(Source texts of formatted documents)
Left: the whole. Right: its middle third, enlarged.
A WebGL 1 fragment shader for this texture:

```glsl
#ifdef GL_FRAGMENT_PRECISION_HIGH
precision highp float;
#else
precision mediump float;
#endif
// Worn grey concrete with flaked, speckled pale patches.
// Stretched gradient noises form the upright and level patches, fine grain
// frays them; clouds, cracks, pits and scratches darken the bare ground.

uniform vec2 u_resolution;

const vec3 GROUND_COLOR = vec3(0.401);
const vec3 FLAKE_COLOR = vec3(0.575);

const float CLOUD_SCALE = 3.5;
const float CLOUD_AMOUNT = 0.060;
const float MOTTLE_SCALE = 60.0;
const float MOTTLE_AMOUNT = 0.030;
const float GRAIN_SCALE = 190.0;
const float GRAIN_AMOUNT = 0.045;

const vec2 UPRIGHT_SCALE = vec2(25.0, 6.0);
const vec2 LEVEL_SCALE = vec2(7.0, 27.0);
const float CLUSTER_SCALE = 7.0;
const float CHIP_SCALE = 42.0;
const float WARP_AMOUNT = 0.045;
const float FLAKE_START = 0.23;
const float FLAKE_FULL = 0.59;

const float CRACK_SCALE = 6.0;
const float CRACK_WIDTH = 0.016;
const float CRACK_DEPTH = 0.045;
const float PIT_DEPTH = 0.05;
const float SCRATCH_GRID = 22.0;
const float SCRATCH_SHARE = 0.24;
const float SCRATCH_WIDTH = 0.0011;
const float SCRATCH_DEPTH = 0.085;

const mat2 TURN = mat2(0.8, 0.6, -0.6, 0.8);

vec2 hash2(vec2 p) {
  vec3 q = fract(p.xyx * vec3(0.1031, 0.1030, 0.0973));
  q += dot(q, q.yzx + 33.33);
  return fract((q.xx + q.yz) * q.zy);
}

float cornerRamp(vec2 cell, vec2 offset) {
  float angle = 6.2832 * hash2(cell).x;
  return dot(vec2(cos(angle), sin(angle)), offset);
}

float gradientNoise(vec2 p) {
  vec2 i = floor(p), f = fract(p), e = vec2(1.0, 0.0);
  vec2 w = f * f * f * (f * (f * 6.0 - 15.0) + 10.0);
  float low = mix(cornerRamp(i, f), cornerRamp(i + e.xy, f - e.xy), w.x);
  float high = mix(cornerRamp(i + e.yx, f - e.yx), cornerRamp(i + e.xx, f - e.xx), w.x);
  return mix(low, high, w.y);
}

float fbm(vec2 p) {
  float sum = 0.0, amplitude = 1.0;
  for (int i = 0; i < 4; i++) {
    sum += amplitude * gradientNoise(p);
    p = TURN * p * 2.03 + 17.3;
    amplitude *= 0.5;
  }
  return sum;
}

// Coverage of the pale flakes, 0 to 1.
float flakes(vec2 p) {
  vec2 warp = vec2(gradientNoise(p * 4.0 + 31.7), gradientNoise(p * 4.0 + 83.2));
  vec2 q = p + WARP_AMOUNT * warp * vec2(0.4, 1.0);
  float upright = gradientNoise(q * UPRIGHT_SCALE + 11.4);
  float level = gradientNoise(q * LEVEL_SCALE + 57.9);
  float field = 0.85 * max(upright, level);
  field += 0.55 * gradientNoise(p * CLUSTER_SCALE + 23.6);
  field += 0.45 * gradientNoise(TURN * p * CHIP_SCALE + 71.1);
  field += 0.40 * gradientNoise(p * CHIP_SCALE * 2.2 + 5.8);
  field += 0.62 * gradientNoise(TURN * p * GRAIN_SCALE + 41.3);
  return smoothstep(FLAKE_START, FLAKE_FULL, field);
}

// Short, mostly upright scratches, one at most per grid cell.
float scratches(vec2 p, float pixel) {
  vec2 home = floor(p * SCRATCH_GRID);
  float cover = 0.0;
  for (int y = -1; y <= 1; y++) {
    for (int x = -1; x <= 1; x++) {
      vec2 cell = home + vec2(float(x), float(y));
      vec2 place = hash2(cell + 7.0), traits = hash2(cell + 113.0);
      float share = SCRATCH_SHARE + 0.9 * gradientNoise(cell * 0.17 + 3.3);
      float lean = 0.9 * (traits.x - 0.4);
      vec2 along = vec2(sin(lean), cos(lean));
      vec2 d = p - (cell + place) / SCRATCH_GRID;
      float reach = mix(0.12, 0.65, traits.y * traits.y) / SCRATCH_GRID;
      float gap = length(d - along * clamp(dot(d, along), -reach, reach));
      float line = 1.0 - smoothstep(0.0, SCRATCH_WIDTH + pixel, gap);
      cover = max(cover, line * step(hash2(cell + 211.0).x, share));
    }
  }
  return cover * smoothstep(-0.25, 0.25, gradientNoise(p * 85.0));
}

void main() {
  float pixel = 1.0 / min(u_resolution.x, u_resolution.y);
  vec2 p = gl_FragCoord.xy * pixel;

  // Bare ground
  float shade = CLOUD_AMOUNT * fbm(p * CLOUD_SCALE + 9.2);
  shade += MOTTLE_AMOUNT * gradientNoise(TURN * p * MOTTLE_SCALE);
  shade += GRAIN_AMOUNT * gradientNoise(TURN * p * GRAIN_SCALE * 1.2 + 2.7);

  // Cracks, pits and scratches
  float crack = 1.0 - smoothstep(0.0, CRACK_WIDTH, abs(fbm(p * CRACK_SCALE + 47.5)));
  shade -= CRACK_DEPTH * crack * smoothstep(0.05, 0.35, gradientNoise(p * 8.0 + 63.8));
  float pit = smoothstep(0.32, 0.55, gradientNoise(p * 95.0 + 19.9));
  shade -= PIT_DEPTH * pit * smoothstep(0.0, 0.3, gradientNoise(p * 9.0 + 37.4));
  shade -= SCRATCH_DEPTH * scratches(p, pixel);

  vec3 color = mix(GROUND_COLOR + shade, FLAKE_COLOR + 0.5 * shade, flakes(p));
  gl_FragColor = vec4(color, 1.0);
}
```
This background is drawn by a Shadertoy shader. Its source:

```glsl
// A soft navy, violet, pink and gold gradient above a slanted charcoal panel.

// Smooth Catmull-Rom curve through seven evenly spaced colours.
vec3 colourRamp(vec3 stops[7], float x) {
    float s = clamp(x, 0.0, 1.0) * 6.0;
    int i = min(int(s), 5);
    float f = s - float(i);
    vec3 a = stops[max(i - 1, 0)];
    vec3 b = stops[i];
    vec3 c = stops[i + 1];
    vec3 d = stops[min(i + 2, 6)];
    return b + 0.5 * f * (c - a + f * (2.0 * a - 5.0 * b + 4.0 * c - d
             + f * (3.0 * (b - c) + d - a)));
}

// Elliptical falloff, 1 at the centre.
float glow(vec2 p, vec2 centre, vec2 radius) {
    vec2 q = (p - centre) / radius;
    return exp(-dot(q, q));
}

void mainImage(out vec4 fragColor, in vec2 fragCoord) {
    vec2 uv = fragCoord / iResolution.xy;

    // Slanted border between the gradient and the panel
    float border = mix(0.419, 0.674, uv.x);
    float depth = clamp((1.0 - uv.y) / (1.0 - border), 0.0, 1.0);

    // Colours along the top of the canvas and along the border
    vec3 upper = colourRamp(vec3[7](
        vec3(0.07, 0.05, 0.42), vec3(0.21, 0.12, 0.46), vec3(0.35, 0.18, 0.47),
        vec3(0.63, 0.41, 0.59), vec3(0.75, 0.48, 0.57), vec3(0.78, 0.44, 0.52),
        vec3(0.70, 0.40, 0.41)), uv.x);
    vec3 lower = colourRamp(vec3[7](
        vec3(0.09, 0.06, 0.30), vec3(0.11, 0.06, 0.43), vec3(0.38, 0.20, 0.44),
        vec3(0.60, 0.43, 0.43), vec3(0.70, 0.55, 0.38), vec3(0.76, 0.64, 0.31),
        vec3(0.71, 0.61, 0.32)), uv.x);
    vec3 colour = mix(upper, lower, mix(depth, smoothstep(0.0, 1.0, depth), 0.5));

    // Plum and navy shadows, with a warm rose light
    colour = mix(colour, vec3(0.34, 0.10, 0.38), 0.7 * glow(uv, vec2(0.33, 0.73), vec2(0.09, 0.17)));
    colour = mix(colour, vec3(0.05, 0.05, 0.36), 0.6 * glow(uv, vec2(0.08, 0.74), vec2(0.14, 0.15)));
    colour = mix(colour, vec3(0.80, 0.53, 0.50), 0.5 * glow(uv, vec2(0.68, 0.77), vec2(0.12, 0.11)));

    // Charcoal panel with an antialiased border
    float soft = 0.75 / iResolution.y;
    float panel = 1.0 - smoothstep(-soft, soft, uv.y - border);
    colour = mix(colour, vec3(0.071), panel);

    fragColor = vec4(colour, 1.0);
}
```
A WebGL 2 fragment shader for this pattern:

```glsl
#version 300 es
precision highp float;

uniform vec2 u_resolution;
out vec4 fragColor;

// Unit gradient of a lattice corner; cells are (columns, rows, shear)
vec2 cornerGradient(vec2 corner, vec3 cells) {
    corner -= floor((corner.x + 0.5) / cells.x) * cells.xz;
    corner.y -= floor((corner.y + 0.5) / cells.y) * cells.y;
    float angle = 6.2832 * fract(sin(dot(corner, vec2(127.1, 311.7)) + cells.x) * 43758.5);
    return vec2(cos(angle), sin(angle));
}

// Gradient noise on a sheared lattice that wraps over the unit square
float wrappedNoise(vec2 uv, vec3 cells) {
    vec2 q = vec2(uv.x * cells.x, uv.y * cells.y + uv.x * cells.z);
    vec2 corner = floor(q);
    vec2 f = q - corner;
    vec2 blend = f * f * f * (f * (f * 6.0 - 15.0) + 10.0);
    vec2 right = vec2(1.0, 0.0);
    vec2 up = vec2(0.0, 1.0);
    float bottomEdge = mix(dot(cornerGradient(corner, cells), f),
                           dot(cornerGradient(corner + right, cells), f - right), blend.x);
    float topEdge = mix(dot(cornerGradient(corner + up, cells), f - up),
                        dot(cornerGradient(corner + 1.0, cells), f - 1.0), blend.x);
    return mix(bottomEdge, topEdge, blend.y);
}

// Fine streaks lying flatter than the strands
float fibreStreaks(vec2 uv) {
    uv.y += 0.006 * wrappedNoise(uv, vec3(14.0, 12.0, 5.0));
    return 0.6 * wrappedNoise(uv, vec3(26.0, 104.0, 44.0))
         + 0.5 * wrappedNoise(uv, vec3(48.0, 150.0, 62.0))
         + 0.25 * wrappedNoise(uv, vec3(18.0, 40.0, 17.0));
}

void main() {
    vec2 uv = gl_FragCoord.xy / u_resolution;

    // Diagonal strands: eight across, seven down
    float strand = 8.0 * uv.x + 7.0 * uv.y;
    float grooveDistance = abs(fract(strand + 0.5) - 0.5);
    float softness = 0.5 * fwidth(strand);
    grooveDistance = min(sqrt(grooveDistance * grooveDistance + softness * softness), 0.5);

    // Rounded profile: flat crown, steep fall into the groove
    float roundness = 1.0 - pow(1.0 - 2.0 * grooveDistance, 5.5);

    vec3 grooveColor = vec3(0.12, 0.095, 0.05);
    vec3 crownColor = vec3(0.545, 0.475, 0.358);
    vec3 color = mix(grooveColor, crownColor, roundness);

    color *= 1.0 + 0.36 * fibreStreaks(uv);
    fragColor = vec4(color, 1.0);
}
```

About this task >> Exactly how many lines in the records contain the string "grooveDistance"? Give that number alone.

Your solution >> 3